Legality is also a significant consideration that is becoming increasingly prevalent. The Americans with Disabilities Act (ADA) prohibits discrimination on the basis of disability, and even though it does not specifically mention websites, it has been widely interpreted to apply to them. The Department of Justice has held that in order to be considered ADA compliant, a website must meet the WCAG Level AA criteria. But does the ADA apply to everyone? Title II and Title III of the ADA are the most relevant sections regarding web accessibility. Title II applies to local and state governments, while Title III applies to places of public accommodations (in other words, businesses that are open to the public). So if Title II or Title III apply to an organization, they also apply to that organization’s website.

Make My Site Accessible

The WCAG has a long list of criteria, but let’s walk through each of the principles and cover the primary considerations that they entail. This is by no means an exhaustive guide, but these points are a great place to start for those wishing to dive deeper into accessibility. 


“Information and user interface components must be presentable to users in ways they can perceive.”

This means text alternatives must be provided for all non-text content. For example, all “img” elements must make use of the “alt” attribute, even those that are purely decorative.

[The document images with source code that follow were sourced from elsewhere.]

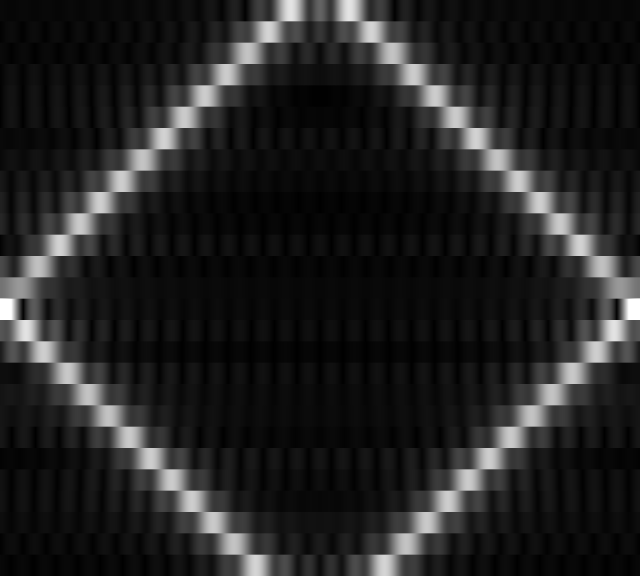
Reproduce this background procedurally as a Shadertoy shader.

```glsl
// Spectrogram of a rising tone: each row is the spectrum of one short window.
// The tone and its mirror drift apart, fold at the canvas sides and return,
// drawing a diamond; a direct Fourier sum gives the faint side lobes.

#define ROWS 27.0          // time windows, top to bottom
#define SAMPLES 28         // samples per window, sets the lobe width
#define START_FREQ 0.0482  // tone in the top row, cycles per sample
#define FREQ_STEP 0.0327   // rise of the tone per row
#define SWEEP 1.2          // phase bend at the window ends, radians
#define GAIN 0.85          // brightness of a full-strength tone

const float TAU = 6.2831853;

// Phase of the tone at the window ends, advancing quadratically by row
float rowPhase(float row) {
    float m = row - 9.0;
    return radians(90.0 - 5.0 * m - 19.0 * m * m);
}

// Magnitude of one window's spectrum at a signed frequency
float spectrum(float freq, float row) {
    float toneFreq = START_FREQ + FREQ_STEP * row;
    float phase = rowPhase(row);
    float halfSpan = 0.5 * float(SAMPLES);
    vec2 sum = vec2(0.0);
    for (int i = 0; i < SAMPLES; i++) {
        float n = float(i) + 0.5 - halfSpan;
        float t = n / halfSpan;
        float tone = cos(phase + TAU * toneFreq * n + SWEEP * (t * t - 1.0));
        float angle = TAU * freq * n;
        sum += tone * vec2(cos(angle), -sin(angle));
    }
    return length(sum) / halfSpan;
}

void mainImage(out vec4 fragColor, in vec2 fragCoord) {
    vec2 uv = fragCoord / iResolution.xy;
    float freq = uv.x - 0.5;
    float rowPos = (1.0 - uv.y) * ROWS;

    // Blend the two rows that meet at the nearest edge over one pixel
    float edge = floor(rowPos + 0.5);
    float pixelRows = ROWS / iResolution.y;
    float below = clamp((rowPos - edge) / pixelRows + 0.5, 0.0, 1.0);
    float level = mix(spectrum(freq, edge - 1.0), spectrum(freq, edge), below);

    fragColor = vec4(vec3(clamp(GAIN * level, 0.0, 1.0)), 1.0);
}
```
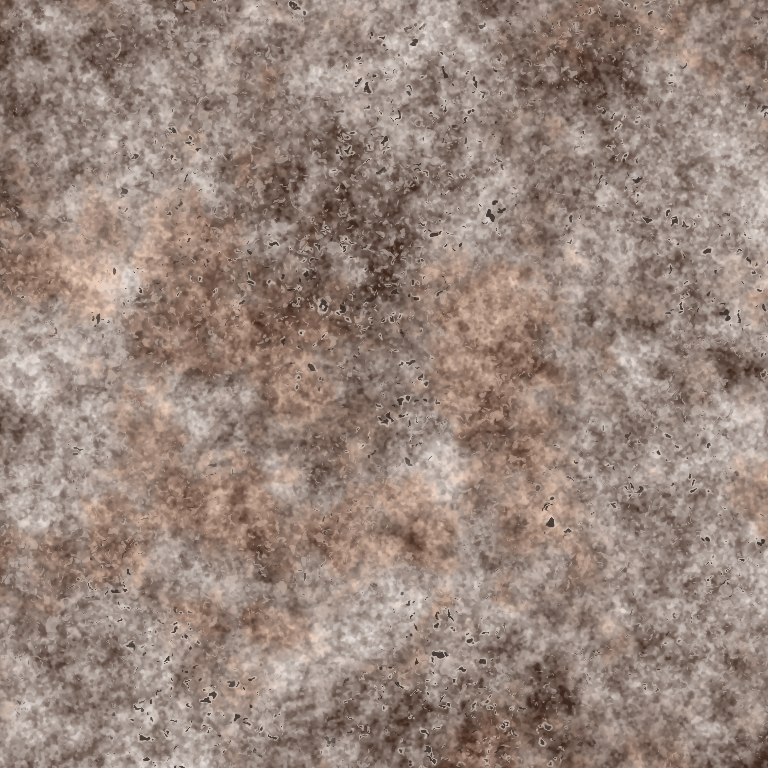
A Shadertoy shader for this texture:

```glsl
const vec3 DARK_STONE = vec3(0.41, 0.33, 0.29);
const vec3 PALE_STONE = vec3(0.80, 0.75, 0.72);
const vec3 PIT_COLOR = vec3(0.20, 0.16, 0.14);
const vec3 RIM_COLOR = vec3(0.85, 0.80, 0.76);
const vec3 RUST_TINT = vec3(1.02, 0.93, 0.87);
const vec3 COOL_TINT = vec3(0.99, 1.00, 1.01);
const vec2 RUST_CENTER = vec2(0.34, 0.42);
const float BASE_TONE = 0.45;
const float CLOUD_CONTRAST = 0.46;
const float MOTTLE_CONTRAST = 0.46;
const float CLOUD_SCALE = 4.0;
const float MOTTLE_SCALE = 28.0;
const float WARP = 0.016;
const float EDGE = 0.0010;
const float RIM_WIDTH = 0.0030;

vec3 hash3(vec2 cell, float seed) {
    vec3 p = fract(vec3(cell, seed) * vec3(0.1031, 0.1030, 0.0973) + 0.37);
    p += dot(p, p.yxz + 33.33);
    return fract((p.xxy + p.yxx) * p.zyx);
}

// Cellular noise: random cell values blended by distance to their points
float cellNoise(vec2 p, float seed) {
    vec2 base = floor(p);
    float total = 0.0, weights = 0.0;
    for (int y = -1; y <= 1; y++)
    for (int x = -1; x <= 1; x++) {
        vec2 cell = base + vec2(x, y);
        vec3 h = hash3(cell, seed);
        vec2 d = cell + h.xy - p;
        float w = exp(-6.0 * dot(d, d));
        total += w * h.z;
        weights += w;
    }
    return total / weights;
}

// Sum of octaves, centered on zero
float layers(vec2 p, int octaves, float gain, float seed) {
    const mat2 turn = mat2(0.8, 0.6, -0.6, 0.8);
    float sum = 0.0, amp = 1.0;
    for (int i = 0; i < octaves; i++) {
        sum += amp * (cellNoise(p, seed + float(i) * 7.0) - 0.5);
        p = turn * p * 2.03 + 5.7;
        amp *= gain;
    }
    return sum;
}

// Signed distance to scattered, randomly turned ovals
float ovals(vec2 uv, float cells, float chance, float size, float seed) {
    vec2 p = uv * cells;
    vec2 base = floor(p);
    float nearest = 1.0;
    for (int y = -1; y <= 1; y++)
    for (int x = -1; x <= 1; x++) {
        vec2 cell = base + vec2(x, y);
        vec3 place = hash3(cell, seed);
        vec3 form = hash3(cell, seed + 11.0);
        if (place.z > chance) continue;
        float angle = 6.2832 * form.x;
        vec2 axis = vec2(cos(angle), sin(angle));
        vec2 d = p - cell - place.xy;
        vec2 q = vec2(dot(d, axis), dot(d, vec2(-axis.y, axis.x)));
        q.y *= 1.0 + 1.6 * form.y;
        nearest = min(nearest, length(q) - size * mix(0.35, 1.0, form.z * form.z));
    }
    return nearest / cells;
}

float cover(float distance, float soft) {
    return 1.0 - smoothstep(-soft, soft, distance);
}

void mainImage(out vec4 fragColor, in vec2 fragCoord) {
    vec2 uv = fragCoord / iResolution.y;
    float soft = max(EDGE, 0.6 / iResolution.y);

    // Ragged outlines at two sizes
    vec2 warped = uv + WARP * vec2(layers(uv * 16.0, 3, 0.7, 20.0), layers(uv * 16.0, 3, 0.7, 50.0));
    vec2 ragged = uv + 0.009 * vec2(layers(uv * 90.0, 2, 0.6, 80.0), layers(uv * 90.0, 2, 0.6, 100.0));

    // Broad clouds, then unwarped mottling down to grain
    float mottle = layers(uv * MOTTLE_SCALE, 4, 1.04, 30.0);
    float tone = BASE_TONE + MOTTLE_CONTRAST * mottle;
    tone += CLOUD_CONTRAST * layers(warped * CLOUD_SCALE, 3, 0.95, 1.0);

    // Rust stains gathered around one region
    vec2 away = (uv - RUST_CENTER) * vec2(1.0, 1.35);
    float rust = layers(warped * 5.0, 4, 0.8, 120.0) + 0.5 * exp(-6.0 * dot(away, away));
    rust = smoothstep(0.0, 0.9, rust + 0.25 * mottle);
    tone += 0.03 - 0.20 * rust;

    // Pale mineral crumbs
    float cluster = smoothstep(-0.35, 0.35, layers(warped * 8.0, 3, 0.8, 160.0));
    float crumbs = cover(ovals(ragged, 44.0, 0.50, 0.42 * cluster, 200.0), soft * 1.4);
    float flecks = cover(ovals(ragged, 105.0, 0.55, 0.48 * cluster, 230.0), soft);
    tone = mix(tone, max(tone, 0.95), 0.55 * max(crumbs, flecks) * smoothstep(0.0, 0.3, cluster));

    vec3 color = mix(DARK_STONE, PALE_STONE, clamp(tone, -0.4, 1.25));
    color *= mix(COOL_TINT, RUST_TINT, rust);

    // Dark pits with broken pale rims
    float worn = smoothstep(-0.4, 0.4, layers(uv * 5.0, 3, 0.7, 260.0) + 0.3 * (uv.x - 0.5));
    float pits = ovals(ragged, 36.0, 0.36, 0.24 * worn, 300.0);
    float pores = ovals(ragged, 80.0, 0.36, 0.30 * worn, 330.0);
    float holes = min(pits, pores);
    float broken = smoothstep(0.35, 0.6, cellNoise(uv * 75.0, 360.0));
    float rim = cover(holes - RIM_WIDTH * worn, soft * 1.3) * broken;
    color = mix(color, RIM_COLOR, 0.65 * rim * worn);
    color = mix(color, PIT_COLOR, 0.85 * worn * cover(holes, soft));

    fragColor = vec4(clamp(color, 0.0, 1.0), 1.0);
}
```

There are too many situations that involve graphics in user interfaces to cover them all here, but the W3C has a guide that covers the many different uses of images and how to provide appropriate text alternatives.

Aside from text, another big aspect of this principle is the use of color. Color cannot be relied upon as the only visual means of conveying information. For instance, hyperlinks in a paragraph of text should have an underline or some other visual indicator that they are a clickable link. The color of text must also meet minimum contrast requirements, depending on the conformance level. There are many useful contrast checker tools online, but one that is particularly helpful to developers can be found in the Google Chrome DevTools. Click on the swatch next to the value of an element’s color property and it will provide the contrast ratio of that color, which conformance levels it meets (AA or AAA), and a visual indication of how much the color would need to change in order to meet the contrast requirements.

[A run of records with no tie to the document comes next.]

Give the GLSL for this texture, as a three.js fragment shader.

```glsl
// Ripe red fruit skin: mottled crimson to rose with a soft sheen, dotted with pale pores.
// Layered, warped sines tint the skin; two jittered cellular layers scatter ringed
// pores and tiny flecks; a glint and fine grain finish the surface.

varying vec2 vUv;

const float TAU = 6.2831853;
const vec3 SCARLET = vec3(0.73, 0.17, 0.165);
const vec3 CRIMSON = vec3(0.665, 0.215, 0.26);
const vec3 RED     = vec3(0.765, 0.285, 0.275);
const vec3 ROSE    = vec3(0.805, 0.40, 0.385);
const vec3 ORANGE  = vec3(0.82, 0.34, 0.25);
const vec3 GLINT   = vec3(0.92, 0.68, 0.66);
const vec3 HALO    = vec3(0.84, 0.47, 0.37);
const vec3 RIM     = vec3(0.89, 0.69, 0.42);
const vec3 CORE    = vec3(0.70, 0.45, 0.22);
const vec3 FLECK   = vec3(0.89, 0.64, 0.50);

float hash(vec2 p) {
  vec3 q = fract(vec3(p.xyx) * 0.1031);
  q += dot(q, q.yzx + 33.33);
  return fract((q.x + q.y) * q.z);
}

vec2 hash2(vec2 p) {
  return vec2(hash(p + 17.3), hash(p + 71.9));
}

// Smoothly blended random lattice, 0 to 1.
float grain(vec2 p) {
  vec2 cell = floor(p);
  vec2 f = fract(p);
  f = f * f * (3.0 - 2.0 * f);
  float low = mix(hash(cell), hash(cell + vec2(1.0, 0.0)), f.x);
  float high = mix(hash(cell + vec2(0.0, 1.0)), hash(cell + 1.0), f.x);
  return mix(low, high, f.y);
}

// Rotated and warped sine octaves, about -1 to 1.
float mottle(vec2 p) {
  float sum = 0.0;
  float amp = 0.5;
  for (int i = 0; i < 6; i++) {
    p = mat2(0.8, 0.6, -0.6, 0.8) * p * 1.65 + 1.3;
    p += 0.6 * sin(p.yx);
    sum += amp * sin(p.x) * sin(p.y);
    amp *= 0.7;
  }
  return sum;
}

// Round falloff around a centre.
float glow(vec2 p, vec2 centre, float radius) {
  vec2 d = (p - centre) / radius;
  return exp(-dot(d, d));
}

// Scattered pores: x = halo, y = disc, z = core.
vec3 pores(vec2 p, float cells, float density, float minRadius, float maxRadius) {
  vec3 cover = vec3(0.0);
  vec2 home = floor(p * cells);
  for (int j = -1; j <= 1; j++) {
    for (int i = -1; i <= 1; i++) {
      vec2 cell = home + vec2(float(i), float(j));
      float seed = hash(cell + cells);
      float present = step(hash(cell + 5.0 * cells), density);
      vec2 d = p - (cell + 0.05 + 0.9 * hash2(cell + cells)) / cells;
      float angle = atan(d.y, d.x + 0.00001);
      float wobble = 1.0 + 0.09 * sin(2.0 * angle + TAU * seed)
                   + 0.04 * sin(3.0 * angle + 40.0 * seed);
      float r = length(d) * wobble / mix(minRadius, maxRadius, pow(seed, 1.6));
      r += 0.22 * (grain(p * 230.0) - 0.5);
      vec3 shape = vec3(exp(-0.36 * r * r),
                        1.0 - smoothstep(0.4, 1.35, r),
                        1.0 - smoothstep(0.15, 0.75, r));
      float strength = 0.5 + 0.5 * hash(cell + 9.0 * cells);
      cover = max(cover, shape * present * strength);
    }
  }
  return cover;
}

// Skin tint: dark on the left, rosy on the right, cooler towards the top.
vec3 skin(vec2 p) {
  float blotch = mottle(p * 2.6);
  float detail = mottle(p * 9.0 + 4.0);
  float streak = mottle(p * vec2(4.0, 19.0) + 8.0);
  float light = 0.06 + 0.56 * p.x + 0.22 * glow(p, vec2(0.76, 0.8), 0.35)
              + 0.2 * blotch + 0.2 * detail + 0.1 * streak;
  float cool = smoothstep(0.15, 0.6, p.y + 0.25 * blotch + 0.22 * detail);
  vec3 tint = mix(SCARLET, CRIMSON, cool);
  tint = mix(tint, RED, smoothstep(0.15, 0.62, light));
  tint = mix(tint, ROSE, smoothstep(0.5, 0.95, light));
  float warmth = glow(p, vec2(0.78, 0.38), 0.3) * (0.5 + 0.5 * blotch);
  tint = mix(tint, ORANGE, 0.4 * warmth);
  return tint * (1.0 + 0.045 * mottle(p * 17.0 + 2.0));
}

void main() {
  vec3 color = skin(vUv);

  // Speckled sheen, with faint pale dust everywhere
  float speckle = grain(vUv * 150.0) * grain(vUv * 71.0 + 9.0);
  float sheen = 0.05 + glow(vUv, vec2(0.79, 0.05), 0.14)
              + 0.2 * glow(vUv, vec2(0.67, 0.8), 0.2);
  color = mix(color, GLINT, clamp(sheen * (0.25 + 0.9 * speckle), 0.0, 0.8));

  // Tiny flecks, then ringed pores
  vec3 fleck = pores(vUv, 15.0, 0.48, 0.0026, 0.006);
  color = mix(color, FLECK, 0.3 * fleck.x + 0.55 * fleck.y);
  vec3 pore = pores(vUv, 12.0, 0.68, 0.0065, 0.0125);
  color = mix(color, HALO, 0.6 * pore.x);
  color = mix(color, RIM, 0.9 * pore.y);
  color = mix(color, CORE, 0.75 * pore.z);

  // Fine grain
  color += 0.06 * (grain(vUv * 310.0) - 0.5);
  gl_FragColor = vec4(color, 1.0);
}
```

“User interface components and navigation must be operable.”

As mentioned earlier, this mainly relates to the ability to use the keyboard to operate the site. Using the Tab key, a user should be able to progress their focus throughout the elements on the page and use the Enter key to act upon components like links or buttons. There must also be a visible indicator of keyboard focus, so any element whose appearance would change on mouse hover should also change on keyboard focus.


“Information and the operation of user interface must be understandable.”

This principle mostly has to do with making content readable, predictable, and providing some assistance when user input is required. The HTML element should indicate the language of the page through the use of the “lang” attribute, the navigation should be presented consistently throughout the site, and form fields should indicate errors and describe them to the user in text.


“Content must be robust enough that it can be interpreted reliably by a wide variety of user agents, including assistive technologies.”

A common assistive technology in the realm of web accessibility is the screen reader. This is a piece of software on your computer that parses the content of a web page and reads it aloud. In order to help screen readers do their job, web developers must write proper semantic markup and provide appropriate names and labels to interface components such as buttons and form fields.

Wrapping it Up

Building websites with accessibility in mind is certainly an investment, but it can have valuable returns. From the end user navigating the site to find their desired content, to the business stakeholders concerned with bounce rates and audience reach, to the developers maintaining the codebase, everyone stands to benefit from an accessible web.